## Your instructions
For each line in the data below that holds "clip", return a copy.

## Records for the exercise
================================

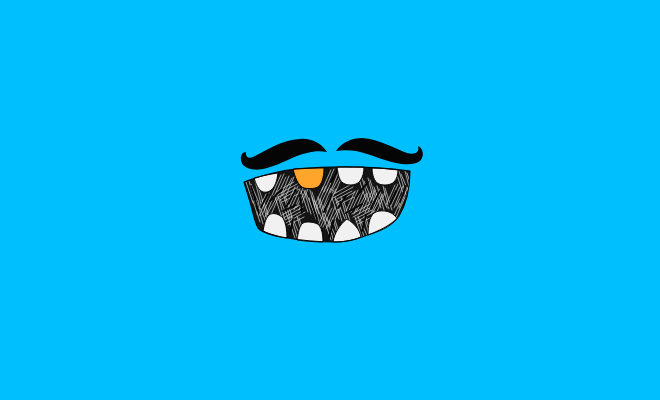
<!DOCTYPE html>
<html lang="en">
<head>
<meta charset="utf-8">
<title>Moustache grin</title>
<style>
:root { --sky: #00bfff; --ink: #050505; --mouth: #141414; --scratch: #dcdcdc; --tooth: #f1f1f1; --gold: #ffa52b; }
html, body { margin: 0; height: 100%; overflow: hidden; background: var(--sky); }
.poster { display: block; width: 660px; height: 400px; background: var(--sky); }
.moustache { fill: var(--ink); }
.mouth-fill { fill: var(--mouth); }
.mouth-line { fill: none; stroke: var(--ink); stroke-width: 1.1; stroke-linejoin: round; }
.hatching { fill: none; stroke: var(--scratch); stroke-width: .7; stroke-linecap: round; }
.shadow { fill: none; stroke: var(--ink); stroke-width: 1.8; stroke-linecap: round; }
.teeth { fill: var(--tooth); stroke: var(--ink); stroke-width: 1; stroke-linejoin: round; }
.teeth .gold { fill: var(--gold); }
</style>
</head>
<body>
<svg class="poster" viewBox="0 0 660 400" role="img" aria-label="A black moustache above a gap-toothed grin with one gold tooth">
  <defs>
    <path id="mouth" d="M244 182C260 176 277 171 296 169C331 166 371 166 410 171C410 187 407 203 399 216C392 226 377 232 362 237C354 240 345 242 335 242C317 242 298 240 281 237C272 235 263 233 258 228C254 221 253 212 250 202C248 195 246 189 244 182Z"/>
    <clipPath id="mouth-clip"><use href="#mouth"/></clipPath>
    <path id="strokes-right" d="M0 21L9 1M2 23L12 0M5 22L14 3M8 24L17 2M10 22L20 4M13 24L22 3"/>
    <path id="strokes-left" d="M0 1L7 22M3 0L10 24M5 3L13 22M9 0L15 23M11 2L18 24"/>
    <path id="strokes-flat" d="M0 11L18 1M1 14L21 3M3 16L20 7M4 19L23 8M6 21L22 13"/>
  </defs>

  <g class="moustache">
    <path d="M327 152C321 143 311 138 300 139C281 140 266 151 253 157C249 159 245 157 246 152C241 152 239 159 243 165C248 170 257 171 267 168C282 164 293 156 307 153C314 151 321 151 327 152Z"/>
    <path d="M336 151C342 142 352 138 362 138C380 139 395 149 407 153C414 155 420 153 418 146C423 148 425 156 420 161C415 165 405 165 396 163C382 160 370 154 356 151C349 150 342 150 336 151Z"/>
  </g>

  <g clip-path="url(#mouth-clip)">
    <use class="mouth-fill" href="#mouth"/>
    <g class="hatching">
      <use href="#strokes-left" x="246" y="181"/>
      <use href="#strokes-left" x="253" y="200"/>
      <use href="#strokes-right" x="257" y="193"/>
      <use href="#strokes-right" x="272" y="174"/>
      <use href="#strokes-flat" x="276" y="181"/>
      <use href="#strokes-left" x="275" y="196"/>
      <use href="#strokes-flat" x="282" y="204"/>
      <use href="#strokes-right" x="286" y="186"/>
      <use href="#strokes-left" x="288" y="216"/>
      <use href="#strokes-left" x="301" y="190"/>
      <use href="#strokes-left" x="309" y="197"/>
      <use href="#strokes-right" x="314" y="186"/>
      <use href="#strokes-right" x="322" y="169"/>
      <use href="#strokes-right" x="318" y="205"/>
      <use href="#strokes-left" x="324" y="218"/>
      <use href="#strokes-flat" x="332" y="184"/>
      <use href="#strokes-left" x="332" y="197"/>
      <use href="#strokes-right" x="346" y="190"/>
      <use href="#strokes-flat" x="352" y="203"/>
      <use href="#strokes-left" x="359" y="178"/>
      <use href="#strokes-right" x="363" y="190"/>
      <use href="#strokes-left" x="374" y="186"/>
      <use href="#strokes-right" x="386" y="184"/>
      <use href="#strokes-left" x="396" y="171"/>
      <use href="#strokes-right" x="393" y="197"/>
      <use href="#strokes-left" x="355" y="216"/>
    </g>
    <path class="shadow" d="M251 186L259 213M261 207L268 194M270 201L282 189M286 207L296 190M283 211L296 205M302 213L300 195M311 201L317 219M324 212L332 194M331 182L337 171M338 208L346 196M346 213L362 204M356 197L368 182M371 208L380 191M389 206L396 191M400 202L406 186M329 237L334 220M290 234L293 219M362 231L366 215"/>
  </g>

  <g class="teeth">
    <path d="M254 178C256 184 258 190 263 192C269 193 276 190 278 173C270 174 262 176 254 178Z"/>
    <path class="gold" d="M293 169C295 177 298 186 304 188C309 189 316 189 319 186C323 182 324 174 324 168C313 168 303 168 293 169Z"/>
    <path d="M337 167C338 174 339 182 345 184C350 186 357 185 360 181C363 177 364 172 364 167Z"/>
    <path d="M372 168C372 174 374 182 379 184C384 186 391 185 394 182C397 179 398 174 398 170C390 169 381 168 372 168Z"/>
    <path d="M263 231C264 226 265 219 269 215C273 212 279 214 283 218C286 223 287 230 287 238C279 237 270 235 263 231Z"/>
    <path d="M297 240C298 234 299 226 303 223C307 221 315 222 319 225C322 229 323 235 323 242C314 242 305 241 297 240Z"/>
    <path d="M333 242C334 234 340 224 347 219C354 223 360 230 361 237C352 241 342 242 333 242Z"/>
    <path d="M368 235C368 227 369 217 374 213C380 209 390 211 394 215C396 217 397 218 397 219C390 227 378 232 368 235Z"/>
  </g>
  <use class="mouth-line" href="#mouth"/>
</svg>
</body>
</html>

================================

## Reply
    <clipPath id="mouth-clip"><use href="#mouth"/></clipPath>
  <g clip-path="url(#mouth-clip)">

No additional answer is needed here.